**Data extract:**

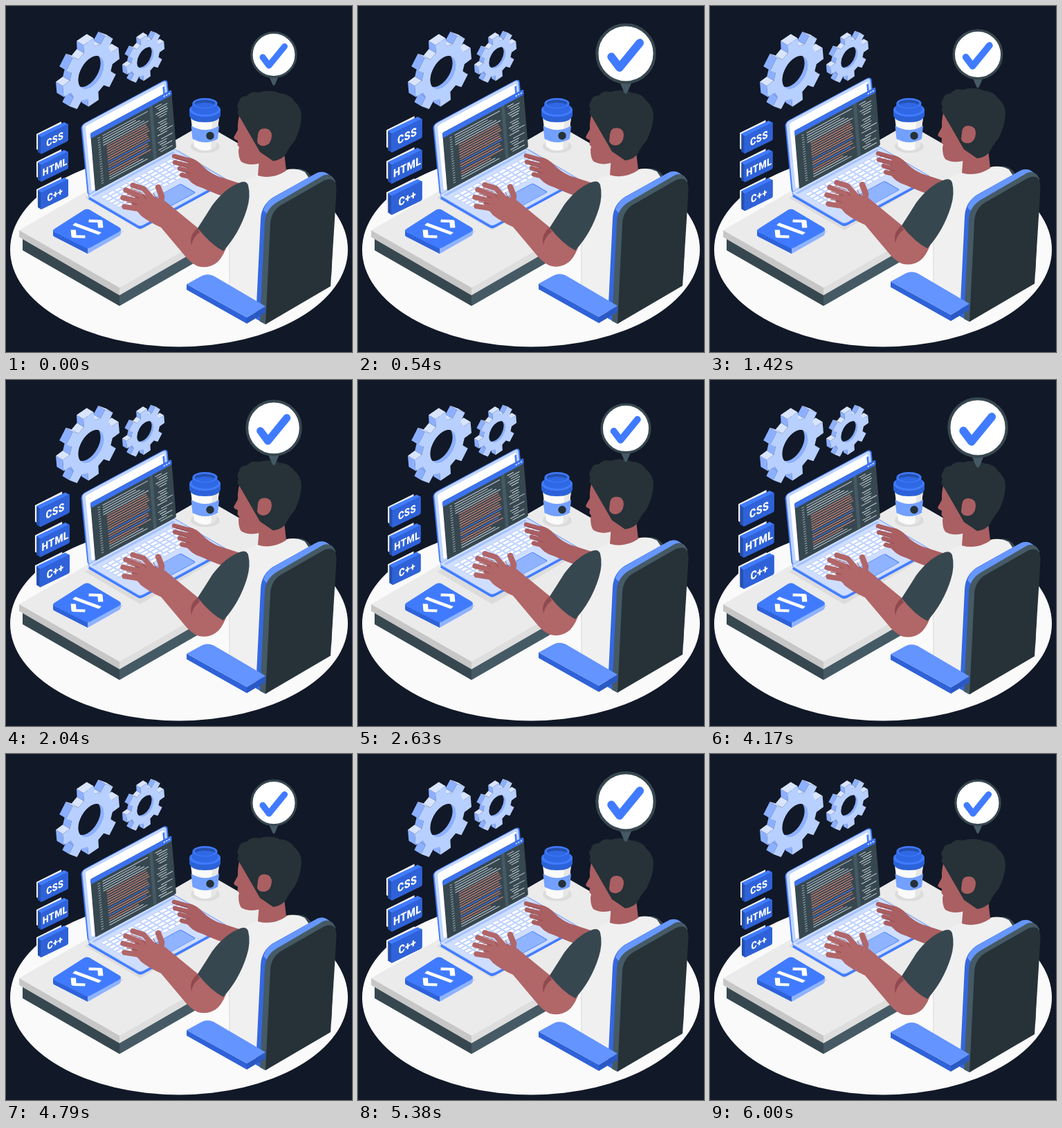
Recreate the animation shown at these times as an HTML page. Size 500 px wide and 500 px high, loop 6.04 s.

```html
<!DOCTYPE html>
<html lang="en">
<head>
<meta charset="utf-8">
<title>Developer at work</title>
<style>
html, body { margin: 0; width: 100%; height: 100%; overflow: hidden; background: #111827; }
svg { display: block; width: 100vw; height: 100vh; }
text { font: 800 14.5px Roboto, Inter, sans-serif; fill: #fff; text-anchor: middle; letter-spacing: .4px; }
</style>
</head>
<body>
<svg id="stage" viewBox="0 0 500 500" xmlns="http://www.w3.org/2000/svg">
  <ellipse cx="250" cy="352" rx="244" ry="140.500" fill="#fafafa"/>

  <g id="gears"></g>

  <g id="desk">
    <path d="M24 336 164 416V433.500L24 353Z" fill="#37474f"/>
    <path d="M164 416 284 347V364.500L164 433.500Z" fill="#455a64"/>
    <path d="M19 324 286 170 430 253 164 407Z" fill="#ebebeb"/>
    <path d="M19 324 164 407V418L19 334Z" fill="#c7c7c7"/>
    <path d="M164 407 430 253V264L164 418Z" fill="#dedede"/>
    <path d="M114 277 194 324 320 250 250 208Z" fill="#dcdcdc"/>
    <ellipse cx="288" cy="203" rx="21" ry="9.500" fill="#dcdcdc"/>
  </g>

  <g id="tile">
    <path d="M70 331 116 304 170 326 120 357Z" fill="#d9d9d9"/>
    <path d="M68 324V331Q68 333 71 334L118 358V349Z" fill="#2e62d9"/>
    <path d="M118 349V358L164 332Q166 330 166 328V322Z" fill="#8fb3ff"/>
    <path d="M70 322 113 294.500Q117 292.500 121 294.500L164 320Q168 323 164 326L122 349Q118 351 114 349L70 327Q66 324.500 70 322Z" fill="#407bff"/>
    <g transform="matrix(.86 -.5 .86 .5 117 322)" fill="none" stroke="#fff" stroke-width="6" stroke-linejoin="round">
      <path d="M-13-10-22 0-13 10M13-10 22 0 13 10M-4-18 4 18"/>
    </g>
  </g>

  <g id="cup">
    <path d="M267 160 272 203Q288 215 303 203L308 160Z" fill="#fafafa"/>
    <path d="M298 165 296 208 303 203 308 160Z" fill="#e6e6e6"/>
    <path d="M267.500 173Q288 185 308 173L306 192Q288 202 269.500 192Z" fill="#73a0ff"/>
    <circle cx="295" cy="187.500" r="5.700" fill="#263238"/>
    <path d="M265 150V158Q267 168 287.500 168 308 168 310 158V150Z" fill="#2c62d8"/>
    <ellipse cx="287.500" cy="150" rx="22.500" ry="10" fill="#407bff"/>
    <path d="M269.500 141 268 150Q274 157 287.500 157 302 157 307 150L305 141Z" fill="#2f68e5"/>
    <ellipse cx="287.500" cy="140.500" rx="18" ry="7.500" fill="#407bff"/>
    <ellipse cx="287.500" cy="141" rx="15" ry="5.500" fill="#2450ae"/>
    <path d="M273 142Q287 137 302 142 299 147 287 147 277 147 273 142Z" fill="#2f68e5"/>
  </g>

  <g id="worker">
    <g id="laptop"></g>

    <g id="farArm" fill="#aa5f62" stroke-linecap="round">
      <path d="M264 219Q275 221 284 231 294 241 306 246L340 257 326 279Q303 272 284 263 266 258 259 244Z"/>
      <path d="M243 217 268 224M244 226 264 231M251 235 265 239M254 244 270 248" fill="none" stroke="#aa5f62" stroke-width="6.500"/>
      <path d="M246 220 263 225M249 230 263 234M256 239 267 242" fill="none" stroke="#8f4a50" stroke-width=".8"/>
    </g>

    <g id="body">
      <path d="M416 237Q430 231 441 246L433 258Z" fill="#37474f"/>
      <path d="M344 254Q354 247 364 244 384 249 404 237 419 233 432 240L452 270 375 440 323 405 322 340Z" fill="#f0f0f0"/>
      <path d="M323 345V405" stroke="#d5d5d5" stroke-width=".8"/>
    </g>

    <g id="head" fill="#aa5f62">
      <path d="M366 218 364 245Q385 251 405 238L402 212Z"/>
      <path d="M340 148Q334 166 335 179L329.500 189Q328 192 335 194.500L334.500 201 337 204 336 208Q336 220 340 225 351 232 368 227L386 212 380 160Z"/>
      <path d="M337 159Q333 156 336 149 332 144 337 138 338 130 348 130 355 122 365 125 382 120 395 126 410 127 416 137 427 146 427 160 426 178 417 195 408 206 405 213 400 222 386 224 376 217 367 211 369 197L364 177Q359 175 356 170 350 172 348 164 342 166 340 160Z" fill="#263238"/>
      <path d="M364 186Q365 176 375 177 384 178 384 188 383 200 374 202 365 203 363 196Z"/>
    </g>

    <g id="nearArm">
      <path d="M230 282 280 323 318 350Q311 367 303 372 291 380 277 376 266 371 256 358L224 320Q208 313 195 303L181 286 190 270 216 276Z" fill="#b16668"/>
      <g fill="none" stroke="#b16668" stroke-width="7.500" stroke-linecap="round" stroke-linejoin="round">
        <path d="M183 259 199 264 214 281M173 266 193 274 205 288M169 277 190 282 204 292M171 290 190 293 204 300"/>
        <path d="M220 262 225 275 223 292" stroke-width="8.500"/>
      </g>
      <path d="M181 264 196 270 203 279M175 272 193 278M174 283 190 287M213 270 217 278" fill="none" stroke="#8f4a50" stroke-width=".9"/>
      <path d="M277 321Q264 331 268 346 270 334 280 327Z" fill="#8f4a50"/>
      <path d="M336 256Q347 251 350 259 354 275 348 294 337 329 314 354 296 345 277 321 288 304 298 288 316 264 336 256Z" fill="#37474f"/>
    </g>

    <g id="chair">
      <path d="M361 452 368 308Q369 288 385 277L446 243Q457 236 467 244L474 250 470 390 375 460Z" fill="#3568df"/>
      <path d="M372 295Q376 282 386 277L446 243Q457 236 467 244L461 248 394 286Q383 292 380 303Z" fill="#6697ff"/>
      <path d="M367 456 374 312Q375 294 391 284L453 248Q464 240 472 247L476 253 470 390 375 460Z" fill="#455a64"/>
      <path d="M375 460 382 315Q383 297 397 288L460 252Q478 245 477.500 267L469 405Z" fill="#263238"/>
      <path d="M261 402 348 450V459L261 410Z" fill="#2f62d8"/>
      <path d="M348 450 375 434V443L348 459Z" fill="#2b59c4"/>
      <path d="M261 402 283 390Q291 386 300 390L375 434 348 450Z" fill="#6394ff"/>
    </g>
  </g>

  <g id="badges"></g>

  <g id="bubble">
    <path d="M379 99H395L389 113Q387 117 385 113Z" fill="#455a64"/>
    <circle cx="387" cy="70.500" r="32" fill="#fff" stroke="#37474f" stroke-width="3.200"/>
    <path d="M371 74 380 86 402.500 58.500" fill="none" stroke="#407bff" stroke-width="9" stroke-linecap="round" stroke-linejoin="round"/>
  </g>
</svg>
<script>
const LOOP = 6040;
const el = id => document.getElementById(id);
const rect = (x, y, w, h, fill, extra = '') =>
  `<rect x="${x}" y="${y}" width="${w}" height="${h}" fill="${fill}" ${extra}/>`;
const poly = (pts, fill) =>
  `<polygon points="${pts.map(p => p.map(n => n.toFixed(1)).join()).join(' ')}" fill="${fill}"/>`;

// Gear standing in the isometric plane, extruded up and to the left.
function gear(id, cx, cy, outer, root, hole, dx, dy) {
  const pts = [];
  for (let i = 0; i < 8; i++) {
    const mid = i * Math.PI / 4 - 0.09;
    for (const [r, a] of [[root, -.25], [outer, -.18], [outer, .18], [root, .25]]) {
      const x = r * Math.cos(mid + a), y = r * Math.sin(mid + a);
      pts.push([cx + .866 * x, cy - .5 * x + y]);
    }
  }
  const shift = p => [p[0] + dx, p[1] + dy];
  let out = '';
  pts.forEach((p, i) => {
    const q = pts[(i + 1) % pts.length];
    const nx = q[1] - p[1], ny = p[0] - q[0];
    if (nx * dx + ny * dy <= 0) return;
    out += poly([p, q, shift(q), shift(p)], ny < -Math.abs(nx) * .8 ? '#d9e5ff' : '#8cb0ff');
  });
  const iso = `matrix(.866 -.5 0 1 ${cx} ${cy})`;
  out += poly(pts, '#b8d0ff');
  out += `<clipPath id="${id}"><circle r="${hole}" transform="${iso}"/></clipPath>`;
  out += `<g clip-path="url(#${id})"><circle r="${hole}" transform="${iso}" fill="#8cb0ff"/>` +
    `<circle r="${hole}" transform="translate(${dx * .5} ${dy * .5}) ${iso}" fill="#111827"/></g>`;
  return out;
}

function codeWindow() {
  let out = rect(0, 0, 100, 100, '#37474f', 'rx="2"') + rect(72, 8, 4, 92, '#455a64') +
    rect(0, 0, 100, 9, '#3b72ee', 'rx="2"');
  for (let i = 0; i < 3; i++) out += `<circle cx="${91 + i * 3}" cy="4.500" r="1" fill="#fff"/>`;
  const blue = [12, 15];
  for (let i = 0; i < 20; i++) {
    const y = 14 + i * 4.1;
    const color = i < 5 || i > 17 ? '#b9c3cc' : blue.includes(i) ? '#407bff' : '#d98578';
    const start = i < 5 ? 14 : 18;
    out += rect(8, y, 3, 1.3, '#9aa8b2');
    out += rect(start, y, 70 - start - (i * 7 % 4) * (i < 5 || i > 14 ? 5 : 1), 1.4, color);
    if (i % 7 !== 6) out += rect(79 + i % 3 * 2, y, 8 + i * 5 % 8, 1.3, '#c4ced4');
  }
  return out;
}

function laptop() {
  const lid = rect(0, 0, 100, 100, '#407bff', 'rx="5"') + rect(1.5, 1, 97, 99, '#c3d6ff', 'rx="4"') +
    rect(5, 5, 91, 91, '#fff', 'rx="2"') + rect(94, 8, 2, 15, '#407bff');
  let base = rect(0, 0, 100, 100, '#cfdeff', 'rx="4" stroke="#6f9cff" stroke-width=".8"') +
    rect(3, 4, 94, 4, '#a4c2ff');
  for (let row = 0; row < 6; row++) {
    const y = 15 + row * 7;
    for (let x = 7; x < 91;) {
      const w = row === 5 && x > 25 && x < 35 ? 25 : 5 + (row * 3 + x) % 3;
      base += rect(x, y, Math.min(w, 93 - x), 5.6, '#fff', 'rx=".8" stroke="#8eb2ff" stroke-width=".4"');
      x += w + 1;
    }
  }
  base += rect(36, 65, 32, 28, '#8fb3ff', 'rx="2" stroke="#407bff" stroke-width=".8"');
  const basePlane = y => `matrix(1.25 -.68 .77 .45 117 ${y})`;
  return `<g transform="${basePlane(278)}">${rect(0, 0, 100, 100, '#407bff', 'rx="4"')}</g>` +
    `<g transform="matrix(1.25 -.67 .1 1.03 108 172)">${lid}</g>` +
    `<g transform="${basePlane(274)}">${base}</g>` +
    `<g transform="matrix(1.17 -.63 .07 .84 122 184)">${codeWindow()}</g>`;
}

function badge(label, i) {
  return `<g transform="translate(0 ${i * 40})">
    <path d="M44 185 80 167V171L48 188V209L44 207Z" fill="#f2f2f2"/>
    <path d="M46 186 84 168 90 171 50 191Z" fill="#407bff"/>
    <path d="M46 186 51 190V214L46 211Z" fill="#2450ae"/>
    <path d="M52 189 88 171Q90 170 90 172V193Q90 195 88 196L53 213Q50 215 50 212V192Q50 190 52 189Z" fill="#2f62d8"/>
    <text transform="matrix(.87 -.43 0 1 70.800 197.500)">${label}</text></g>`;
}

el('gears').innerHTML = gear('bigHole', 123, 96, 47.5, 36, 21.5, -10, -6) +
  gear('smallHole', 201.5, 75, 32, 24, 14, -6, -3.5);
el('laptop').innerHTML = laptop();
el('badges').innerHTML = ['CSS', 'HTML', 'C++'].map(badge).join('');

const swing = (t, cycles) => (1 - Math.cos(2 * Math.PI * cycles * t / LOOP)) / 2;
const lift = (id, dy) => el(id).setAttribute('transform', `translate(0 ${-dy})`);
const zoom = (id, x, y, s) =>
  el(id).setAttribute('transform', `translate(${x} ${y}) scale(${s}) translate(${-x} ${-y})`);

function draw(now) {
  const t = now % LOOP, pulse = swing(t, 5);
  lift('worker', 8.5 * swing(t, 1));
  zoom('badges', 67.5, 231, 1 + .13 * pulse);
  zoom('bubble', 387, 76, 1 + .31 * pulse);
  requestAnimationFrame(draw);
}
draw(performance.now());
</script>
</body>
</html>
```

**Problem to work on:**
Please say how many lines in the entries hold the string "pulse". Give only the number.

**Completed task:**
3